WHAT THIS TASK INVOLVES | Every line below that holds the string "import" must be copied.

━━ EXCERPTED RECORDS

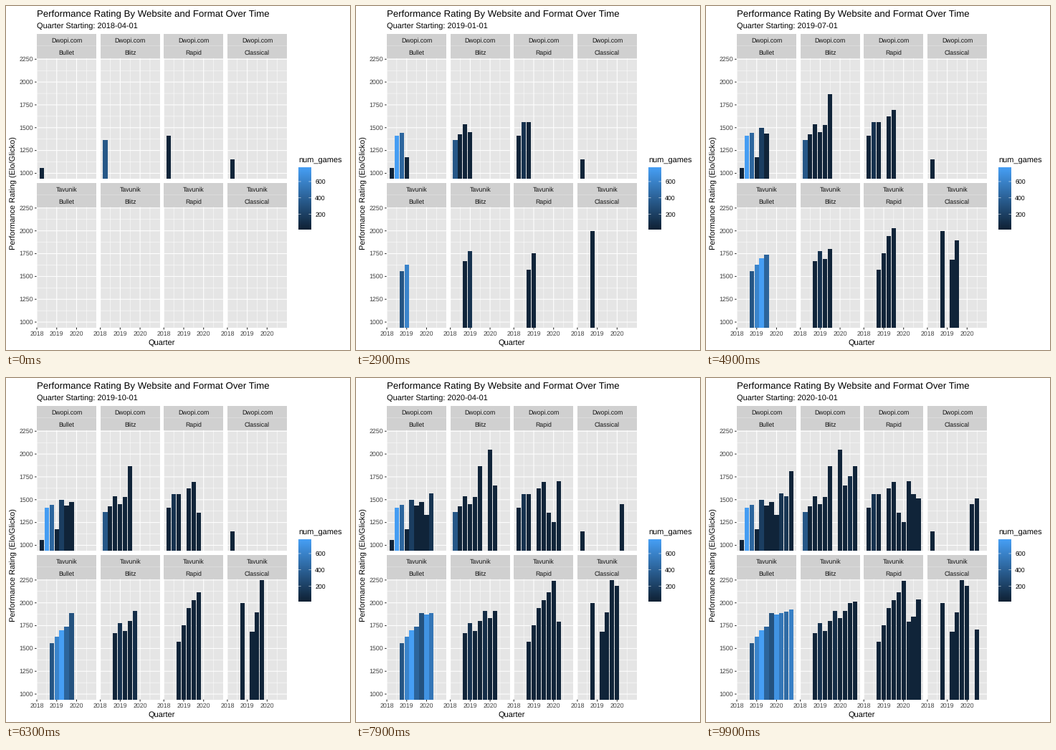
Write a matplotlib script that moves like this. It is 480x480 px and loops after 10000 ms.

```python
import math

import numpy as np
import matplotlib.pyplot as plt
from matplotlib.animation import FuncAnimation
from matplotlib.patches import Rectangle

plt.rcParams["font.family"] = ["Liberation Sans", "DejaVu Sans"]
plt.rcParams["text.hinting"] = "no_hinting"

SIZE, DPI = 480, 72  # one point equals one pixel
FRAMES, INTERVAL = 100, 100

SITES = ["Dwopi.com", "Tavunik"]
FORMATS = ["Bullet", "Blitz", "Rapid", "Classical"]

MONTHS = np.datetime64("2018-04") + 3 * np.arange(11)
DATES = MONTHS.astype("datetime64[D]")
DAYS = (DATES - np.datetime64("2018-01-01")).astype(int)

# Runs of key ratings by quarter; quarters between two keys are interpolated
RATINGS = {
    (0, 0): [{0: 1060, 1: 1410, 2: 1440, 3: 1175, 4: 1498, 5: 1435,
              6: 1473, 7: 1330, 8: 1567, 9: 1540, 10: 1810}],
    (0, 1): [{0: 1362, 1: 1425, 2: 1535, 3: 1450, 4: 1528, 5: 1865},
             {7: 2045, 8: 1655, 10: 1865}],
    (0, 2): [{0: 1410, 1: 1560, 2: 1560},
             {4: 1623, 5: 1692, 6: 1355, 7: 1252, 8: 1700, 9: 1560, 10: 1512}],
    (0, 3): [{0: 1150}, {8: 1450, 9: 1512}],
    (1, 0): [{2: 1555, 4: 1697, 5: 1735, 6: 1885, 7: 1870, 10: 1925}],
    (1, 1): [{2: 1670, 3: 1775, 4: 1690, 6: 1915, 7: 1830, 8: 1908,
              9: 2000, 10: 2010}],
    (1, 2): [{2: 1570, 4: 1940, 6: 2112, 7: 2238, 8: 1790, 9: 1845, 10: 2035}],
    (1, 3): [{2: 2000}, {4: 1680, 5: 1893, 6: 2248, 7: 2183}, {9: 1705}],
}

# Quarters with many games; all others have only a few
FEW = 35
BUSY = {
    (0, 0): {1: 765, 2: 430, 4: 190, 8: 130, 9: 140},
    (0, 1): {0: 340, 9: 90},
    (0, 2): {1: 120},
    (1, 0): {2: 330, 3: 610, 4: 770, 5: 420, 6: 310, 7: 700, 8: 530,
             9: 460, 10: 590},
    (1, 1): {3: 120, 6: 90},
}

# Layout in pixels, y pointing down
LEFT, PANEL_W, GAP = 43.0, 83.125, 5.5
TOP, PANEL_H, STRIP_H = 39.0, 168.1, 17.0
LOW, HIGH = 940, 2260
DAY0, DAY_SPAN = -0.25, 1094.5
BAR_DAYS = 81

DARK = np.array([14, 32, 51]) / 255
LIGHT = np.array([70, 159, 245]) / 255
STRIP, SEAM, PANEL = "#d0d0d0", "#dbdbdb", "#e5e5e5"
AXIS_TEXT, STRIP_TEXT, TICK = "#404040", "#141414", "#292929"
THICK, THIN = 1.07, 0.53


def strip_top(row):
    return TOP + row * (2 * STRIP_H + PANEL_H + GAP)


def panel_top(row):
    return strip_top(row) + 2 * STRIP_H


def panel_left(col):
    return LEFT + col * (PANEL_W + GAP)


def x_pos(col, day):
    return panel_left(col) + (day - DAY0) / DAY_SPAN * PANEL_W


def y_pos(row, rating):
    return panel_top(row) + (HIGH - rating) / (HIGH - LOW) * PANEL_H


def shade(games):
    t = min(max((games - 10) / 765, 0), 1)
    return DARK + (LIGHT - DARK) * t


def lookup(key, k):
    """Rating and colour of one quarter, or None where no bar exists."""
    for run in RATINGS[key]:
        if min(run) <= k <= max(run):
            rating = np.interp(k, list(run), list(run.values()))
            return rating, shade(BUSY.get(key, {}).get(k, FEW))
    return None


fig = plt.figure(figsize=(SIZE / DPI, SIZE / DPI), dpi=DPI, facecolor="white")
ax = fig.add_axes([0, 0, 1, 1])
ax.axis("off")


def box(x, y, w, h, color, z=1):
    """A filled rectangle with its edges on whole pixels."""
    patch = Rectangle((x, y), w, h, facecolor=color, linewidth=0, zorder=z)
    patch.set_snap(True)
    return ax.add_patch(patch)


def line(xs, ys, color, width, z=2):
    ax.plot(xs, ys, color=color, lw=width, zorder=z, snap=False,
            solid_capstyle="butt")


def label(x, y, text, size, color="black", ha="left", **kw):
    return ax.text(x, round(y), text, fontsize=size, color=color, ha=ha,
                   va="baseline", zorder=6, **kw)


def draw_panel(row, col):
    x0, y0 = panel_left(col), panel_top(row)
    x1, y1 = x0 + PANEL_W, y0 + PANEL_H
    for i, text in enumerate([SITES[row], FORMATS[col]]):
        top = strip_top(row) + i * STRIP_H
        box(x0, top, PANEL_W, STRIP_H, STRIP)
        label(x0 + PANEL_W / 2, top + 12.2, text, 8.8, STRIP_TEXT, "center")
    box(x0, strip_top(row) + STRIP_H - 0.8, PANEL_W, 1, SEAM, 2)
    box(x0, y0, PANEL_W, PANEL_H, PANEL)

    for rating in range(1000, 2251, 125):
        y = y_pos(row, rating)
        major = rating % 250 == 0
        line([x0, x1], [y, y], "white", THICK if major else THIN)
        if major and col == 0:
            line([x0 - 2.75, x0], [y, y], TICK, THICK)
            label(x0 - 4.95, y + 2.8, str(rating), 8.8, AXIS_TEXT, "right")

    for half in range(6):
        x = x_pos(col, half * 182.5)
        major = half % 2 == 0
        line([x, x], [y0, y1], "white", THICK if major else THIN)
        if major and row == 1:
            line([x, x], [y1, y1 + 2.75], TICK, THICK)
            label(x, y1 + 11.3, str(2018 + half // 2), 8.8, AXIS_TEXT, "center")


def draw_legend(x=408, y=225, w=18, h=87):
    label(x, 219, "num_games", 11)
    rows = 87
    for i in range(rows):
        t = (i + 0.5) / rows
        box(x, y + i * h / rows, w, h / rows, LIGHT + (DARK - LIGHT) * t, 2)
    for games in (200, 400, 600):
        ty = y + h - (games - 12) / 763 * h
        line([x, x + w / 5], [ty, ty], "white", THIN, 3)
        line([x + w * 0.8, x + w], [ty, ty], "white", THIN, 3)
        label(x + w + 5.2, ty + 3.1, str(games), 8.8)


for r in range(len(SITES)):
    for c in range(len(FORMATS)):
        draw_panel(r, c)
draw_legend()
ax.set_xlim(0, SIZE)
ax.set_ylim(SIZE, 0)

label(LEFT, 15, "Performance Rating By Website and Format Over Time", 13.2)
subtitle = label(LEFT, 32, "", 11)
label(217.5, 473, "Quarter", 11, ha="center")
label(14, 261, "Performance Rating (Elo/Glicko)", 11, ha="center",
      rotation=90, rotation_mode="anchor")


def place(bar, key, day, rating, color, alpha=1.0):
    row, col = key
    bar.set_visible(rating > LOW)
    base, top = y_pos(row, LOW), y_pos(row, max(rating, LOW))
    bar.set_bounds(x_pos(col, day - BAR_DAYS / 2), top,
                   BAR_DAYS / DAY_SPAN * PANEL_W, base - top)
    bar.set_facecolor(color)
    bar.set_alpha(alpha)


settled = []  # (quarter, patch)
movers = {}
for key in RATINGS:
    for k, day in enumerate(DAYS):
        found = lookup(key, k)
        if found:
            patch = box(0, 0, 1, 1, "black", 4)
            place(patch, key, day, *found)
            settled.append((k, patch))
    movers[key] = box(0, 0, 1, 1, "black", 5)


def span(k):
    """Frames that quarter k holds, and then takes to move on."""
    return 4 if k >= 6 and k % 2 == 0 else 5


def phase(frame):
    """Current quarter, progress to the next one, and the quarter to name."""
    k = 0
    while frame >= 2 * span(k):
        frame -= 2 * span(k)
        k += 1
    step = frame - span(k) + 1
    if step <= 0:
        return k, 0.0, k
    return k, step / span(k), k + (step > math.ceil(span(k) / 2))


def update(frame):
    k, p, named = phase(frame)
    subtitle.set_text(f"Quarter Starting: {DATES[named]}")
    for q, patch in settled:
        patch.set_visible(q <= k)
    for key, bar in movers.items():
        old, new = lookup(key, k), lookup(key, k + 1)
        if p == 0 or new is None:
            bar.set_visible(False)
        elif old is None:
            place(bar, key, DAYS[k + 1], new[0] * p, new[1], p)
        else:
            day, rating, color = (
                a + (b - a) * p
                for a, b in zip((DAYS[k], *old), (DAYS[k + 1], *new)))
            place(bar, key, day, rating, color)
    return [subtitle, *movers.values()]


anim = FuncAnimation(fig, update, frames=FRAMES, interval=INTERVAL,
                     repeat=True, repeat_delay=0, blit=False)
plt.show()
```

━━━━

REPLY |
import math
import numpy as np
import matplotlib.pyplot as plt
from matplotlib.animation import FuncAnimation
from matplotlib.patches import Rectangle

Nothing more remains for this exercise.